Although tools like Microsoft OneDrive and Google Drive help employees seamlessly collaborate on the cloud, sharing misconfigurations can lead to data breaches.
Sharing documents has become as easy as sending a link.
While this quickens collaboration and helps employees save time, there’s also a huge problem of oversharing. Accounts that shouldn’t have access to company documents can gain access, leading to a heightened risk of breaches where company data can be exfiltrated.
One of the largest risk vectors we see is when employees create or share company files with their personal email accounts. The problem of personal account sharing is rampant in organizations of all sizes and across industries. And this access can persist for months or even years, without IT teams knowing.
But current and former employees aren’t the only people accessing company data using their personal accounts.
Vendors—whether current or old—and contractors and freelancers can access cloud-based information inadvertently or willfully with their personal accounts.
Companies should be aware of the multiple types of personal accounts, what information they have access to, and their subsequent risks. We’ve outlined the major types of personal accounts below:
Personal Accounts of Current Employees
Employees may share company information with their or other employees’ personal accounts. They can also accidentally create company documents with their personal accounts and then share them with a wider audience within the company.
In some cases, it’s a simple mistake on the part of the employee. Or the intent isn’t malicious. For example, sharing with their own personal account enables the employee to do their work from a personal device or while traveling.
Although most instances are accidental or the result of innocent sharing meant to facilitate work, employees may also share documents with their personal email accounts with the harmful intent of exfiltrating company information. For example, taking customer information or IP for personal gains.
Employee personal accounts can also be used to store credentials for their work accounts. Take, for example, an employee who is signed into Google Chrome through their personal account instead of through their work account. All passwords they use for work get saved to that personal account, making it a vector for potential phishing and ransomware attacks.
Personal Accounts of Former Employees
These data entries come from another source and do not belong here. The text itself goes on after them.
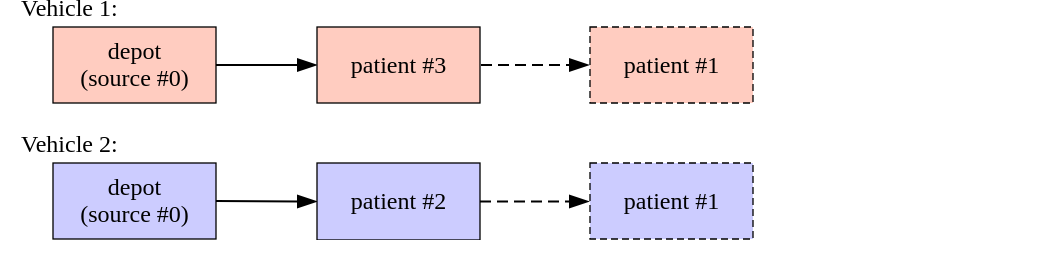
<!DOCTYPE html>
<html lang="en">
<head>
<meta charset="utf-8">
<title>Vehicle routes</title>
<style>
:root {
  --ink: #000;
  --paper: #fff;
  --vehicle-1: #ffccc0;
  --vehicle-2: #ccccff;
}
* { box-sizing: border-box; margin: 0; padding: 0; }
html, body { width: 1042px; height: 255px; overflow: hidden; background: var(--paper); }
body { color: var(--ink); font: 24px/27px "Liberation Serif", "Times New Roman", serif; }
main { display: flex; flex-direction: column; gap: 27px; margin-top: -5px; }
.vehicle { display: flex; flex-direction: column; gap: 4px; }
.vehicle h2 { padding-left: 21px; font: inherit; }
.one { --fill: var(--vehicle-1); }
.two { --fill: var(--vehicle-2); }
.route { display: flex; padding-left: 52px; list-style: none; }
.stop {
  position: relative;
  display: flex;
  align-items: center;
  justify-content: center;
  width: 165px;
  height: 78px;
  text-align: center;
}
.stop p { position: relative; }
.frame { position: absolute; inset: 0; width: 165px; height: 78px; }
.frame rect { fill: var(--fill); stroke: var(--ink); stroke-width: 1.3; }
.planned .frame rect { stroke-dasharray: 7 4; }
.link { height: 78px; overflow: visible; }
.link line { stroke: var(--ink); stroke-width: 2; }
.link .dashed { stroke-dasharray: 11 6; }
.first { width: 99px; }
.next { width: 108px; }
</style>
</head>
<body>
<svg width="0" height="0" style="position:absolute" aria-hidden="true">
  <defs>
    <rect id="box" x="1" y="1" width="163" height="76"/>
    <polygon id="head" points="0,0 -21,-7 -21,7"/>
  </defs>
</svg>
<main>
  <section class="vehicle one">
    <h2>Vehicle 1:</h2>
    <ul class="route">
      <li class="stop"><svg class="frame"><rect x="1" y="1" width="163" height="76"/></svg><p>depot<br>(source #0)</p></li>
      <li class="link first"><svg class="link first"><line x1="-1" y1="39" x2="82" y2="39"/><use href="#head" x="101" y="39"/></svg></li>
      <li class="stop"><svg class="frame"><rect x="1" y="1" width="163" height="76"/></svg><p>patient #3</p></li>
      <li class="link next"><svg class="link next"><line class="dashed" x1="0" y1="39" x2="90" y2="39"/><use href="#head" x="109" y="39"/></svg></li>
      <li class="stop planned"><svg class="frame"><rect x="1" y="1" width="163" height="76"/></svg><p>patient #1</p></li>
    </ul>
  </section>
  <section class="vehicle two">
    <h2>Vehicle 2:</h2>
    <ul class="route">
      <li class="stop"><svg class="frame"><rect x="1" y="1" width="163" height="76"/></svg><p>depot<br>(source #0)</p></li>
      <li class="link first"><svg class="link first"><line x1="-1" y1="39" x2="82" y2="39.5"/><use href="#head" x="101" y="39.5"/></svg></li>
      <li class="stop"><svg class="frame"><rect x="1" y="1" width="163" height="77"/></svg><p>patient #2</p></li>
      <li class="link next"><svg class="link next"><line class="dashed" x1="-1" y1="39.5" x2="90" y2="39.5"/><use href="#head" x="109" y="39.5"/></svg></li>
      <li class="stop planned"><svg class="frame"><rect x="1" y="1" width="163" height="76"/></svg><p>patient #1</p></li>
    </ul>
  </section>
</main>
</body>
</html>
Typically offboarding processes are designed to remove an outgoing employee’s access to company information by deactivating the employee’s work accounts. However, offboarding processes leave one key risk exposed: outgoing employee access to company information through their personal accounts.
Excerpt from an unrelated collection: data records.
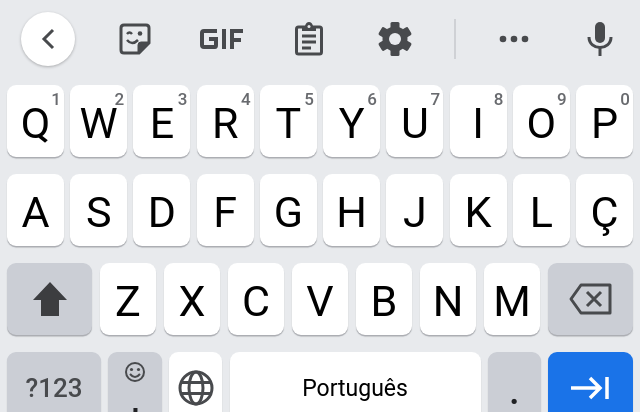
<!DOCTYPE html>
<html lang="pt">
<head>
<meta charset="utf-8">
<title>Teclado</title>
<style>
:root {
  --board: #e8eaed;
  --key: #fff;
  --key-special: #cbced5;
  --shadow: #a9abb0;
  --ink: #000;
  --icon: #484a4d;
  --hint: #686a6e;
  --accent: #1a73e8;
}
* { box-sizing: border-box; }
html, body { margin: 0; overflow: hidden; }
.keyboard {
  width: 640px; height: 412px; overflow: hidden;
  background: var(--board); color: var(--ink);
  font-family: Roboto, "Noto Sans", sans-serif;
}
svg { display: block; overflow: visible; }
.toolbar {
  height: 85px; padding: 0 0 7px 5px;
  display: grid; align-items: center; justify-items: center;
  grid-template-columns: 86px 87px 87px 87px 85px 35px 84px 84px;
  color: var(--icon);
}
.back {
  width: 54px; height: 54px; border-radius: 50%;
  display: grid; place-items: center;
  background: var(--key); box-shadow: 0 1px 3px #0004;
}
.divider { width: 2px; height: 40px; background: #cfd1d5; }
.mic { margin-left: 4px; }
.row { display: grid; height: 72px; padding: 0 7px; margin-bottom: 17px; }
.letters { grid-template-columns: repeat(10, 1fr); column-gap: 6.4px; }
.lower { grid-template-columns: 85px repeat(7, 56px) 85px; column-gap: 8px; }
.bottom { grid-template-columns: 94px 54px 53px 251px 53px 85px; column-gap: 7.2px; margin: 0; }
.key {
  position: relative;
  display: flex; align-items: center; justify-content: center;
  padding-top: 4px; border-radius: 9px;
  background: var(--key); box-shadow: 0 1.5px 1px var(--shadow);
  font-size: 43px; line-height: 1;
}
.key sup {
  position: absolute; top: 6px; right: 3px;
  font-size: 17px; font-weight: 500; line-height: 17px; color: var(--hint);
}
.special { background: var(--key-special); color: var(--icon); padding-top: 0; }
.symbols { font-size: 26px; font-weight: 500; }
.globe { padding: 0; color: var(--icon); }
.space { font-size: 23px; padding-top: 0; }
.emoji { flex-direction: column; justify-content: flex-start; padding-top: 9px; }
.comma { font-size: 38px; line-height: 38px; font-weight: 500; color: #202124; margin-top: -3px; }
.period { font-size: 38px; font-weight: 500; color: #202124; padding-top: 6px; }
.enter { background: var(--accent); color: #fff; padding: 0; }
</style>
</head>
<body>
<main class="keyboard">
  <div class="toolbar">
    <span class="back">
      <svg width="12" height="20" viewBox="0 0 12 20" fill="none" stroke="currentColor" stroke-width="3" role="img" aria-label="Voltar"><path d="M11 1L2 10L11 19"/></svg>
    </span>
    <svg width="32" height="32" viewBox="0 0 32 32" fill="none" stroke="currentColor" stroke-width="3" role="img" aria-label="Figurinhas">
      <path d="M5 2H27Q30 2 30 5V20L20 30H5Q2 30 2 27V5Q2 2 5 2Z"/>
      <path d="M29 19H22Q19 19 19 22V29Z" fill="currentColor" stroke-width="1"/>
      <path d="M8 11Q10.500 8 13 11M8 17Q13 23 19 17" stroke-width="2.500"/>
      <circle cx="21" cy="10.500" r="2.300" fill="currentColor" stroke="none"/>
    </svg>
    <svg width="43" height="20" viewBox="0 0 43 20" fill="none" stroke="currentColor" stroke-width="4" role="img" aria-label="GIF">
      <path d="M17 2H4Q2 2 2 4V16Q2 18 4 18H15Q16 18 16 16V10H9M24 0V20M32 20V2H43M32 11H41"/>
    </svg>
    <svg width="28" height="34" viewBox="0 0 28 34" fill="none" stroke="currentColor" stroke-width="3" role="img" aria-label="Área de transferência">
      <rect x="1.500" y="5" width="25" height="27" rx="2"/>
      <path d="M7 4H10Q11 0 14 0Q17 0 18 4H21V9H7Z" fill="currentColor" stroke="none"/>
      <circle cx="14" cy="4.500" r="1.500" fill="#e8eaed" stroke="none"/>
      <path d="M7 14H21M7 20H21M7 26H16"/>
    </svg>
    <svg width="34" height="34" viewBox="-17 -17 34 34" fill="currentColor" role="img" aria-label="Configurações">
      <defs><rect id="tooth" x="-4.500" y="-17" width="9" height="34" rx="1.500"/></defs>
      <circle r="12.500"/>
      <use href="#tooth"/><use href="#tooth" transform="rotate(60)"/><use href="#tooth" transform="rotate(120)"/>
      <circle r="6" fill="#e8eaed"/>
    </svg>
    <span class="divider"></span>
    <svg width="30" height="8" viewBox="0 0 30 8" fill="currentColor" role="img" aria-label="Mais">
      <circle cx="4" cy="4" r="3.300"/><circle cx="15" cy="4" r="3.300"/><circle cx="26" cy="4" r="3.300"/>
    </svg>
    <svg class="mic" width="26" height="34" viewBox="0 0 26 34" fill="none" stroke="currentColor" stroke-width="3" role="img" aria-label="Microfone">
      <rect x="8" y="0" width="10" height="21" rx="5" fill="currentColor" stroke="none"/>
      <path d="M2 15C2 29 24 29 24 15M13 26V34"/>
    </svg>
  </div>

  <div class="row letters">
    <span class="key">Q<sup>1</sup></span><span class="key">W<sup>2</sup></span><span class="key">E<sup>3</sup></span><span class="key">R<sup>4</sup></span><span class="key">T<sup>5</sup></span><span class="key">Y<sup>6</sup></span><span class="key">U<sup>7</sup></span><span class="key">I<sup>8</sup></span><span class="key">O<sup>9</sup></span><span class="key">P<sup>0</sup></span>
  </div>

  <div class="row letters">
    <span class="key">A</span><span class="key">S</span><span class="key">D</span><span class="key">F</span><span class="key">G</span><span class="key">H</span><span class="key">J</span><span class="key">K</span><span class="key">L</span><span class="key">Ç</span>
  </div>

  <div class="row lower">
    <span class="key special">
      <svg width="36" height="34" viewBox="0 0 36 34" fill="#3c3d40" role="img" aria-label="Maiúsculas"><path d="M18 0L35 18H27V34H9V18H1Z"/></svg>
    </span>
    <span class="key">Z</span><span class="key">X</span><span class="key">C</span><span class="key">V</span><span class="key">B</span><span class="key">N</span><span class="key">M</span>
    <span class="key special">
      <svg width="43" height="32" viewBox="0 0 43 32" fill="none" stroke="currentColor" stroke-width="3" role="img" aria-label="Apagar"><path d="M12 2H41V30H12L2 16Z" stroke-linejoin="round"/><path d="M18 9L32 23M32 9L18 23"/></svg>
    </span>
  </div>

  <div class="row bottom">
    <span class="key special symbols">?123</span>
    <span class="key special emoji">
      <svg width="22" height="22" viewBox="0 0 22 22" fill="none" stroke="currentColor" stroke-width="2" role="img" aria-label="Emoji">
        <circle cx="11" cy="11" r="9"/><path d="M6 13Q11 19 16 13"/>
        <g fill="currentColor" stroke="none"><circle cx="7.500" cy="8.500" r="1.600"/><circle cx="14.500" cy="8.500" r="1.600"/></g>
      </svg>
      <span class="comma">,</span>
    </span>
    <span class="key globe">
      <svg width="36" height="36" viewBox="0 0 36 36" fill="none" stroke="currentColor" stroke-width="3" role="img" aria-label="Idioma"><circle cx="18" cy="18" r="16"/><ellipse cx="18" cy="18" rx="7" ry="16"/><path d="M3 12.500H33M3 23.500H33"/></svg>
    </span>
    <span class="key space">Português</span>
    <span class="key special period">.</span>
    <span class="key enter">
      <svg width="38" height="22" viewBox="0 0 38 22" fill="none" stroke="currentColor" stroke-width="3.500" role="img" aria-label="Próximo"><path d="M0 11H28M19 1L29 11L19 21M36 0V22"/></svg>
    </span>
  </div>
</main>
</body>
</html>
This access can persist for months and even years after an employee has left a company. In rare cases of malicious intent, former employees can use this hidden access to take confidential information.
Personal Accounts of Vendors and Partners
Often, to facilitate collaboration, companies will share documents with external vendors and other partners.
Just like employees, vendors and partners may add their personal accounts or the personal accounts of their coworkers by accident.
They may even receive permission to use their personal accounts because they use different collaboration tools than the organization they are collaborating with. For example, one organization uses Google Workspace as its primary document repository, and its vendor uses OneDrive and doesn’t have a Google Workspace account.
In these types of scenarios, personal accounts can get access to thousands of documents containing confidential information, like detailed financial documents, legal information like agreements, or evidence used in compliance audits.
This type of sharing presents high levels of access risks, especially since vendor and partner personal accounts might not have the same compliance and security standards as the company.
Both current and former vendors and partners may have access to sensitive company information through their personal accounts long after the official contract with them ends.
Personal Accounts of Freelancers and Contractors
Freelancers, contractors, and temporary workers are also permitted access to company information to complete their work. They frequently use personal accounts when they aren’t furnished with company email accounts.
As part of their work, they not only have company documents shared with them. They are also creating a multitude of documents through their personal accounts.
These workers are usually not subject to the same rigorous security training as full-time employees. Additionally, their personal email accounts do not have the same protections set up as the company they are servicing.
Freelancers and contractors often end up leaving or ending their contracts without making sure the ownership of documents has been transferred to someone in the company. Additionally, documents that were shared with their personal accounts are typically not cleaned up as part of offboarding.
Both current and former contractors and other temporary workers can maintain access to company information through their personal accounts for months, or even years.
Other Unauthorized Personal Accounts
For many companies with valuable IP, this scenario happens all the time. Suddenly a random Gmail account requests access to a confidential or executive-owned document. Yet no one knows who the account belongs to, and how exactly they got the document link.
Most of the time it’s not a huge deal. The owner of the document rejects the request. But sometimes the request is approved. And suddenly, a threat actor has access to confidential company information.
Another scenario can exist where an account is breached—whether a personal or work account—and it then shares documents with personal accounts.
While both scenarios are less common than employee or vendor access, these unauthorized personal accounts can pose a higher level of risk since they are owned by malicious actors.
The use of personal accounts to access company information introduces a host of risks to organizations. However, gaining visibility and control over personal account access can be extremely difficult. Powerful admin tools will reduce risk, offering the ability to quickly fix issues and efficiently automate the process. To gain visibility into your company’s risks from personal accounts, visit here.